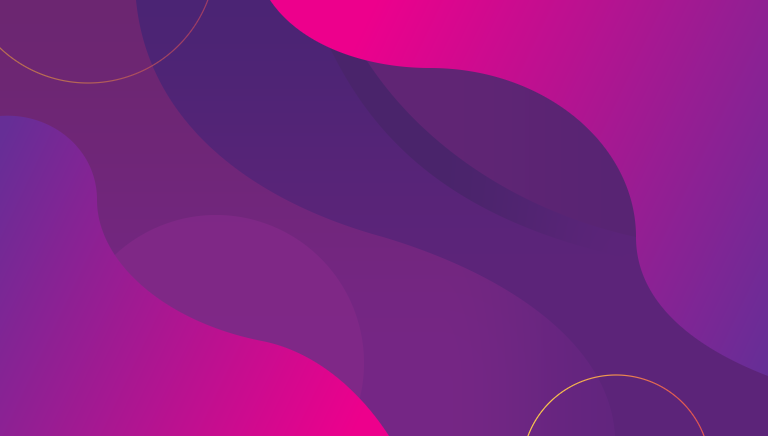
Write a Shadertoy shader that draws this background.

```glsl
// Flowing purple and magenta waves: two bright blobs in opposite corners, soft
// translucent layers between them and two thin gold rings. Each wave edge is a
// chain of cubic curves; a bisection along the falling diagonal gives its distance.

const vec2 CANVAS = vec2(7.68, 4.36);

// Signed distance to a cubic that runs down to the right; positive is above it.
float edge(vec2 p, vec2 a, vec2 b, vec2 c, vec2 d) {
    vec2 c1 = 3.0 * (b - a);
    vec2 c2 = 3.0 * (a - 2.0 * b + c);
    vec2 c3 = d - a + 3.0 * (b - c);
    float t = 0.5;
    float stride = 0.25;
    for (int i = 0; i < 12; i++) {
        vec2 gap = p - (a + t * (c1 + t * (c2 + t * c3)));
        t += gap.x > gap.y ? stride : -stride;
        stride *= 0.5;
    }
    vec2 tangent = normalize(c1 + t * (2.0 * c2 + t * 3.0 * c3));
    vec2 offset = p - (a + t * (c1 + t * (c2 + t * c3)));
    return dot(offset, vec2(-tangent.y, tangent.x));
}

float rightBlob(vec2 p) {
    vec2 crest = vec2(4.30, 3.68), waist = vec2(6.36, 1.99);
    float along = p.x - p.y;
    if (along < crest.x - crest.y)
        return edge(p, vec2(2.70, 4.36), vec2(3.00, 3.91), vec2(3.65, 3.68), crest);
    if (along < waist.x - waist.y)
        return edge(p, crest, vec2(5.45, 3.68), vec2(6.36, 2.91), waist);
    return edge(p, waist, vec2(6.36, 1.36), vec2(6.90, 0.90), vec2(7.68, 0.60));
}

float leftBlob(vec2 p) {
    vec2 waist = vec2(0.97, 2.36), crest = vec2(2.62, 0.95);
    float along = p.x - p.y;
    if (along < waist.x - waist.y)
        return -edge(p, vec2(0.0, 3.20), vec2(0.50, 3.24), vec2(0.97, 2.88), waist);
    if (along < crest.x - crest.y)
        return -edge(p, waist, vec2(0.97, 1.74), vec2(1.65, 1.14), crest);
    return -edge(p, crest, vec2(3.18, 0.84), vec2(3.62, 0.42), vec2(3.89, 0.0));
}

float middleWave(vec2 p) {
    vec2 bend = vec2(3.83, 1.99);
    if (p.x - p.y < bend.x - bend.y)
        return -edge(p, vec2(1.36, 4.36), vec2(1.48, 3.11), vec2(2.55, 2.34), bend);
    return -edge(p, bend, vec2(5.10, 1.61), vec2(6.10, 0.91), vec2(6.15, 0.0));
}

// Smooth coverage of a shape whose inside is positive.
float cover(float dist, float pixel) {
    return clamp(dist / pixel + 0.5, 0.0, 1.0);
}

float ring(vec2 p, vec2 center, float radius, float pixel) {
    return cover(0.006 - abs(length(p - center) - radius), pixel);
}

void mainImage(out vec4 fragColor, in vec2 fragCoord) {
    vec2 p = fragCoord / iResolution.xy * CANVAS;
    float pixel = CANVAS.y / iResolution.y;

    // Deep violet base
    vec3 color = mix(vec3(0.295, 0.14, 0.455), vec3(0.36, 0.14, 0.475), smoothstep(4.4, 1.6, p.y));

    // Faint shadow that fades to the right, then the plum lens over it
    float shadow = edge(p, vec2(3.35, 3.78), vec2(3.85, 2.81), vec2(4.70, 2.11), vec2(6.36, 1.76));
    color = mix(color, vec3(0.29, 0.14, 0.42), cover(shadow, pixel) * smoothstep(6.3, 4.3, p.x));
    float lens = edge(p, vec2(3.67, 3.75), vec2(4.25, 2.86), vec2(5.25, 2.23), vec2(6.36, 1.99));
    vec3 plum = mix(vec3(0.375, 0.145, 0.455), vec3(0.345, 0.14, 0.45), smoothstep(4.5, 6.3, p.x));
    color = mix(color, plum, cover(lens, pixel));

    // Broad middle wave, darker at its right end
    vec3 wave = mix(vec3(0.46, 0.15, 0.52), vec3(0.425, 0.15, 0.445), smoothstep(0.5, 4.2, p.y));
    wave = mix(wave, vec3(0.385, 0.145, 0.495), smoothstep(4.4, 6.2, p.x));
    color = mix(color, wave, cover(middleWave(p), pixel));

    // Translucent disc
    float disc = 1.48 - length(p - vec2(2.16, 0.73));
    color = mix(color, vec3(0.505, 0.16, 0.53), 0.85 * cover(disc, pixel));

    // Bright corner blobs share one slanted gradient axis
    float slant = dot(p, vec2(0.9, -0.43));
    vec3 pink = vec3(0.93, 0.0, 0.55);
    vec3 violet = vec3(0.40, 0.18, 0.59);
    vec3 rightFill = mix(pink, violet, clamp((slant - 1.5) / 5.1, 0.0, 1.0));
    vec3 leftFill = mix(violet, pink, clamp((slant + 1.27) / 4.45, 0.0, 1.0));
    color = mix(color, rightFill, cover(rightBlob(p), pixel));
    color = mix(color, leftFill, cover(leftBlob(p), pixel));

    // Thin rings, gold to coral
    vec3 dimGold = mix(vec3(0.78, 0.48, 0.30), vec3(0.68, 0.25, 0.38), smoothstep(0.3, 2.1, p.x));
    color = mix(color, dimGold, 0.85 * ring(p, vec2(0.88, 4.81), 1.28, pixel));
    vec3 gold = mix(vec3(0.98, 0.78, 0.30), vec3(0.88, 0.34, 0.32), smoothstep(5.3, 7.0, p.x));
    color = mix(color, gold, ring(p, vec2(6.16, -0.33), 0.94, pixel));

    fragColor = vec4(color, 1.0);
}
```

Requirement: Each entry above must come back exactly as written. Drop the images.

Exercise result:
Write a Shadertoy shader that draws this background.

```glsl
// Flowing purple and magenta waves: two bright blobs in opposite corners, soft
// translucent layers between them and two thin gold rings. Each wave edge is a
// chain of cubic curves; a bisection along the falling diagonal gives its distance.

const vec2 CANVAS = vec2(7.68, 4.36);

// Signed distance to a cubic that runs down to the right; positive is above it.
float edge(vec2 p, vec2 a, vec2 b, vec2 c, vec2 d) {
    vec2 c1 = 3.0 * (b - a);
    vec2 c2 = 3.0 * (a - 2.0 * b + c);
    vec2 c3 = d - a + 3.0 * (b - c);
    float t = 0.5;
    float stride = 0.25;
    for (int i = 0; i < 12; i++) {
        vec2 gap = p - (a + t * (c1 + t * (c2 + t * c3)));
        t += gap.x > gap.y ? stride : -stride;
        stride *= 0.5;
    }
    vec2 tangent = normalize(c1 + t * (2.0 * c2 + t * 3.0 * c3));
    vec2 offset = p - (a + t * (c1 + t * (c2 + t * c3)));
    return dot(offset, vec2(-tangent.y, tangent.x));
}

float rightBlob(vec2 p) {
    vec2 crest = vec2(4.30, 3.68), waist = vec2(6.36, 1.99);
    float along = p.x - p.y;
    if (along < crest.x - crest.y)
        return edge(p, vec2(2.70, 4.36), vec2(3.00, 3.91), vec2(3.65, 3.68), crest);
    if (along < waist.x - waist.y)
        return edge(p, crest, vec2(5.45, 3.68), vec2(6.36, 2.91), waist);
    return edge(p, waist, vec2(6.36, 1.36), vec2(6.90, 0.90), vec2(7.68, 0.60));
}

float leftBlob(vec2 p) {
    vec2 waist = vec2(0.97, 2.36), crest = vec2(2.62, 0.95);
    float along = p.x - p.y;
    if (along < waist.x - waist.y)
        return -edge(p, vec2(0.0, 3.20), vec2(0.50, 3.24), vec2(0.97, 2.88), waist);
    if (along < crest.x - crest.y)
        return -edge(p, waist, vec2(0.97, 1.74), vec2(1.65, 1.14), crest);
    return -edge(p, crest, vec2(3.18, 0.84), vec2(3.62, 0.42), vec2(3.89, 0.0));
}

float middleWave(vec2 p) {
    vec2 bend = vec2(3.83, 1.99);
    if (p.x - p.y < bend.x - bend.y)
        return -edge(p, vec2(1.36, 4.36), vec2(1.48, 3.11), vec2(2.55, 2.34), bend);
    return -edge(p, bend, vec2(5.10, 1.61), vec2(6.10, 0.91), vec2(6.15, 0.0));
}

// Smooth coverage of a shape whose inside is positive.
float cover(float dist, float pixel) {
    return clamp(dist / pixel + 0.5, 0.0, 1.0);
}

float ring(vec2 p, vec2 center, float radius, float pixel) {
    return cover(0.006 - abs(length(p - center) - radius), pixel);
}

void mainImage(out vec4 fragColor, in vec2 fragCoord) {
    vec2 p = fragCoord / iResolution.xy * CANVAS;
    float pixel = CANVAS.y / iResolution.y;

    // Deep violet base
    vec3 color = mix(vec3(0.295, 0.14, 0.455), vec3(0.36, 0.14, 0.475), smoothstep(4.4, 1.6, p.y));

    // Faint shadow that fades to the right, then the plum lens over it
    float shadow = edge(p, vec2(3.35, 3.78), vec2(3.85, 2.81), vec2(4.70, 2.11), vec2(6.36, 1.76));
    color = mix(color, vec3(0.29, 0.14, 0.42), cover(shadow, pixel) * smoothstep(6.3, 4.3, p.x));
    float lens = edge(p, vec2(3.67, 3.75), vec2(4.25, 2.86), vec2(5.25, 2.23), vec2(6.36, 1.99));
    vec3 plum = mix(vec3(0.375, 0.145, 0.455), vec3(0.345, 0.14, 0.45), smoothstep(4.5, 6.3, p.x));
    color = mix(color, plum, cover(lens, pixel));

    // Broad middle wave, darker at its right end
    vec3 wave = mix(vec3(0.46, 0.15, 0.52), vec3(0.425, 0.15, 0.445), smoothstep(0.5, 4.2, p.y));
    wave = mix(wave, vec3(0.385, 0.145, 0.495), smoothstep(4.4, 6.2, p.x));
    color = mix(color, wave, cover(middleWave(p), pixel));

    // Translucent disc
    float disc = 1.48 - length(p - vec2(2.16, 0.73));
    color = mix(color, vec3(0.505, 0.16, 0.53), 0.85 * cover(disc, pixel));

    // Bright corner blobs share one slanted gradient axis
    float slant = dot(p, vec2(0.9, -0.43));
    vec3 pink = vec3(0.93, 0.0, 0.55);
    vec3 violet = vec3(0.40, 0.18, 0.59);
    vec3 rightFill = mix(pink, violet, clamp((slant - 1.5) / 5.1, 0.0, 1.0));
    vec3 leftFill = mix(violet, pink, clamp((slant + 1.27) / 4.45, 0.0, 1.0));
    color = mix(color, rightFill, cover(rightBlob(p), pixel));
    color = mix(color, leftFill, cover(leftBlob(p), pixel));

    // Thin rings, gold to coral
    vec3 dimGold = mix(vec3(0.78, 0.48, 0.30), vec3(0.68, 0.25, 0.38), smoothstep(0.3, 2.1, p.x));
    color = mix(color, dimGold, 0.85 * ring(p, vec2(0.88, 4.81), 1.28, pixel));
    vec3 gold = mix(vec3(0.98, 0.78, 0.30), vec3(0.88, 0.34, 0.32), smoothstep(5.3, 7.0, p.x));
    color = mix(color, gold, ring(p, vec2(6.16, -0.33), 0.94, pixel));

    fragColor = vec4(color, 1.0);
}
```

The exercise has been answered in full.